The top arm depicts the Emperor Constantine bowing before the Pope Saint Sylvester who blesses with his right hand and holds a diptych of Saints Peter and Paul in his left. According to the Acts of Saint Sylvester, Constantine had been cured from leprosy when he encountered a vision of two holy men. Later, when Sylvester showed him the icon, he confirmed their identities as the princes of the apostles.

The left arm shows the archangel Michael using his spear to guide a stream of water. This refers to a miracle in which the church and town of Chonae were threatened by flood waters, until the archangel appeared and diverted them. At the bottom the witness Archippos prostrates himself before the vision.

The right arm shows Joshua encountering an archangel. Joshua is depicted twice, once standing, and again bowing before the archangel.

- J. Hanson

Handbook of the Byzantine Collection (Washington, D.C., 1967), 23, no. 79, pl. 79.

R. J. H. Jenkins and E. Kitzinger, "A Cross of the Patriarch Michael Cerularius with an Art-Historical Comment," Dumbarton Oaks Papers 21 (1967): 233-49.

A. Grabar, "Romilly J.H. Jenkins, 'A cross of the patriarch Michael Cerularius' suivi d'un 'Art historian comment', par Ernst Kitzinger dans 'Dumbarton Oaks Papers, XXI, 1967, p. 233-249," Cahiers archéologiques 20 (1970): 235-36.

C. Mango, "The Byzantine Collection," Apollo 119 (1984): 21-29, fig. 10.

J.-P. Caillet, "La croix byzantine du musée de Cluny," La Revue du Louvre et des Musées de France 38 (1988): 214-16, fig. 15b.

C. Mango, "La croix dite de Michel le Cérulaire et la croix de Saint-Michel à Sykeon," Cahiers archéologiques 36 (1988): 41-49, fig. 1, 2.
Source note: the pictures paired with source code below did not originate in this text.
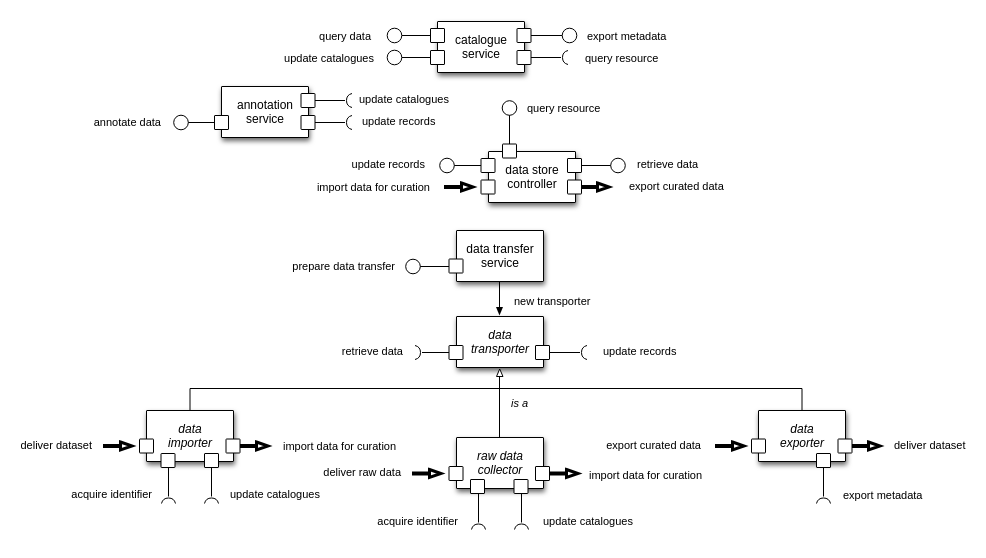
<!DOCTYPE html>
<html lang="en">
<head>
<meta charset="utf-8">
<title>Data curation components</title>
<style>
:root { --ink: #000; --paper: #fff; --shadow: rgba(0, 0, 0, .6); }
* { box-sizing: border-box; }
body { margin: 0; overflow: hidden; background: var(--paper); }
.diagram {
  position: relative; width: 986px; height: 558px; overflow: hidden;
  background: var(--paper); color: var(--ink);
  font: 11px/14px "Liberation Sans", Arial, sans-serif;
}
.component {
  position: absolute; left: var(--x); top: var(--y);
  width: 88px; height: 52px;
  display: flex; align-items: center; justify-content: center;
  border: 1px solid var(--ink); border-radius: 1px; background: var(--paper);
  box-shadow: 1px 3px 5px var(--shadow);
  font-size: 12px; text-align: center; white-space: nowrap;
}
.abstract { font-style: italic; }
.label {
  position: absolute; left: var(--x); top: calc(var(--y) - 7px);
  white-space: nowrap;
}
.label.before { left: auto; right: calc(986px - var(--x)); }
.wiring { position: absolute; left: 0; top: 0; }
.line { fill: none; stroke: var(--ink); }
.open { fill: var(--paper); stroke: var(--ink); }
.solid { fill: var(--ink); }
</style>
</head>
<body>
<main class="diagram">
  <div class="component" style="--x:437px;--y:21px">catalogue<br>service</div>
  <div class="component" style="--x:221px;--y:86px">annotation<br>service</div>
  <div class="component" style="--x:488px;--y:151px">data store<br>controller</div>
  <div class="component" style="--x:456px;--y:230px">data transfer<br>service</div>
  <div class="component abstract" style="--x:456px;--y:316px">data<br>transporter</div>
  <div class="component abstract" style="--x:146px;--y:410px">data<br>importer</div>
  <div class="component abstract" style="--x:456px;--y:437px">raw data<br>collector</div>
  <div class="component abstract" style="--x:758px;--y:410px">data<br>exporter</div>

  <svg class="wiring" width="986" height="558" viewBox="0 0 986 558" aria-hidden="true">
    <defs>
      <rect id="port" class="open" x="-7" y="-7" width="14" height="14" rx=".5"/>
      <g id="ball">
        <path class="line" d="M7 0H43"/>
        <circle class="open" r="7.3"/>
      </g>
      <path id="socket" class="line" d="M-30 0H0M7 -7A7.2 7.2 0 0 0 7 7"/>
      <g id="flow">
        <path d="M-33 0H-15" stroke="#000" stroke-width="4"/>
        <path d="M-15.500 -4L-4 0L-15.500 4Z" fill="#fff" stroke="#000" stroke-width="3" stroke-linejoin="miter"/>
      </g>
    </defs>

    <!-- provided interfaces -->
    <use href="#ball" x="394.500" y="35.500"/>
    <use href="#ball" x="394.500" y="57.500"/>
    <use href="#ball" transform="translate(569.500 35.500) scale(-1 1)"/>
    <use href="#ball" x="181" y="122.500"/>
    <use href="#ball" x="447" y="165.500"/>
    <use href="#ball" transform="translate(618 165.500) scale(-1 1)"/>
    <use href="#ball" transform="translate(509.500 108) rotate(90)"/>
    <use href="#ball" x="413" y="266.500"/>

    <!-- required interfaces -->
    <use href="#socket" x="561" y="57.500"/>
    <use href="#socket" x="345" y="100.500"/>
    <use href="#socket" x="345" y="122.500"/>
    <use href="#socket" x="580" y="352.500"/>
    <use href="#socket" transform="translate(422 352.500) scale(-1 1)"/>
    <use href="#socket" transform="translate(168.500 496.500) rotate(90)"/>
    <use href="#socket" transform="translate(211.500 496.500) rotate(90)"/>
    <use href="#socket" transform="translate(478.500 522.500) rotate(90)"/>
    <use href="#socket" transform="translate(521.500 522.500) rotate(90)"/>
    <use href="#socket" transform="translate(823.500 496.500) rotate(90)"/>

    <!-- data flows -->
    <use href="#flow" x="477" y="187"/>
    <use href="#flow" x="613" y="187"/>
    <use href="#flow" x="136" y="446"/>
    <use href="#flow" x="272" y="446"/>
    <use href="#flow" x="445" y="473.500"/>
    <use href="#flow" x="582" y="473.500"/>
    <use href="#flow" x="748" y="446"/>
    <use href="#flow" x="884" y="446"/>

    <!-- creation and generalisation -->
    <path class="line" d="M499.500 281V308M499.500 437V376M190 410V388.500H802V410"/>
    <path class="solid" d="M496 307H503L499.500 315.500Z"/>
    <path class="open" d="M496.500 376.500H503L499.700 369Z"/>

    <!-- ports -->
    <use href="#port" x="437.500" y="35.500"/>
    <use href="#port" x="437.500" y="57.500"/>
    <use href="#port" x="524" y="35.500"/>
    <use href="#port" x="524" y="57.500"/>
    <use href="#port" x="221.500" y="122.500"/>
    <use href="#port" x="308" y="100.500"/>
    <use href="#port" x="308" y="122.500"/>
    <use href="#port" x="509.500" y="151"/>
    <use href="#port" x="488" y="165.500"/>
    <use href="#port" x="488" y="187"/>
    <use href="#port" x="574.500" y="165.500"/>
    <use href="#port" x="574.500" y="187"/>
    <use href="#port" x="456" y="266"/>
    <use href="#port" x="456" y="352.500"/>
    <use href="#port" x="542.500" y="352.500"/>
    <use href="#port" x="146.500" y="446"/>
    <use href="#port" x="233" y="446"/>
    <use href="#port" x="168" y="460.500"/>
    <use href="#port" x="211.500" y="460.500"/>
    <use href="#port" x="456" y="473.500"/>
    <use href="#port" x="542.500" y="473.500"/>
    <use href="#port" x="477.500" y="486.500"/>
    <use href="#port" x="521" y="486.500"/>
    <use href="#port" x="758.500" y="446"/>
    <use href="#port" x="845" y="446"/>
    <use href="#port" x="823.500" y="460.500"/>
  </svg>

  <span class="label before" style="--x:371px;--y:36px">query data</span>
  <span class="label before" style="--x:374px;--y:58px">update catalogues</span>
  <span class="label" style="--x:587px;--y:36px">export metadata</span>
  <span class="label" style="--x:585px;--y:58px">query resource</span>

  <span class="label before" style="--x:161px;--y:122px">annotate data</span>
  <span class="label" style="--x:359px;--y:99px">update catalogues</span>
  <span class="label" style="--x:362px;--y:121px">update records</span>

  <span class="label" style="--x:527px;--y:108px">query resource</span>
  <span class="label before" style="--x:425px;--y:164px">update records</span>
  <span class="label before" style="--x:430px;--y:187px">import data for curation</span>
  <span class="label" style="--x:637px;--y:164px">retrieve data</span>
  <span class="label" style="--x:629px;--y:186px">export curated data</span>

  <span class="label before" style="--x:395px;--y:266px">prepare data transfer</span>
  <span class="label" style="--x:514px;--y:301px">new transporter</span>
  <span class="label before" style="--x:403px;--y:351px">retrieve data</span>
  <span class="label" style="--x:603px;--y:351px">update records</span>
  <span class="label abstract" style="--x:511px;--y:403px">is a</span>

  <span class="label before" style="--x:92px;--y:445px">deliver dataset</span>
  <span class="label" style="--x:283px;--y:446px">import data for curation</span>
  <span class="label before" style="--x:152px;--y:494px">acquire identifier</span>
  <span class="label" style="--x:230px;--y:494px">update catalogues</span>

  <span class="label before" style="--x:401px;--y:472px">deliver raw data</span>
  <span class="label" style="--x:589px;--y:475px">import data for curation</span>
  <span class="label before" style="--x:458px;--y:521px">acquire identifier</span>
  <span class="label" style="--x:543px;--y:521px">update catalogues</span>

  <span class="label before" style="--x:701px;--y:445px">export curated data</span>
  <span class="label" style="--x:894px;--y:445px">deliver dataset</span>
  <span class="label" style="--x:843px;--y:495px">export metadata</span>
</main>
</body>
</html>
J. A. Cotsonis, Byzantine Figural Processional Crosses,ed. S.A. Boyd and H. Maguire, Dumbarton Oaks Byzantine Collection Publications 10 (Washington, D.C., 1994), 81-83, no. 5, fig. 29.

R. Cormack, M. Vasilaki, and B. Mouseio, Byzantium, 330-1453, exhibition catalogue, Royal Academy of Arts, London, October 25, 2008 - March 22, 2009, (London: New York, 2008), 427.

Exhibition History
Dumbarton Oaks, "The St. Peter Icon of Dumbarton Oaks," 1983.

Dumbarton Oaks, "Byzantine Figural Processional Crosses," Sept. 23, 1994 - Jan. 29, 1995.

Acquisition History
Purchased from George Zacos, Istanbul by John S. Thacher, 1964.

Gift of John S. Thacher to Dumbarton Oaks Research Library and Collection, September 1964.

Dumbarton Oaks Research Library and Collection, Byzantine Collection, Washington, D.C.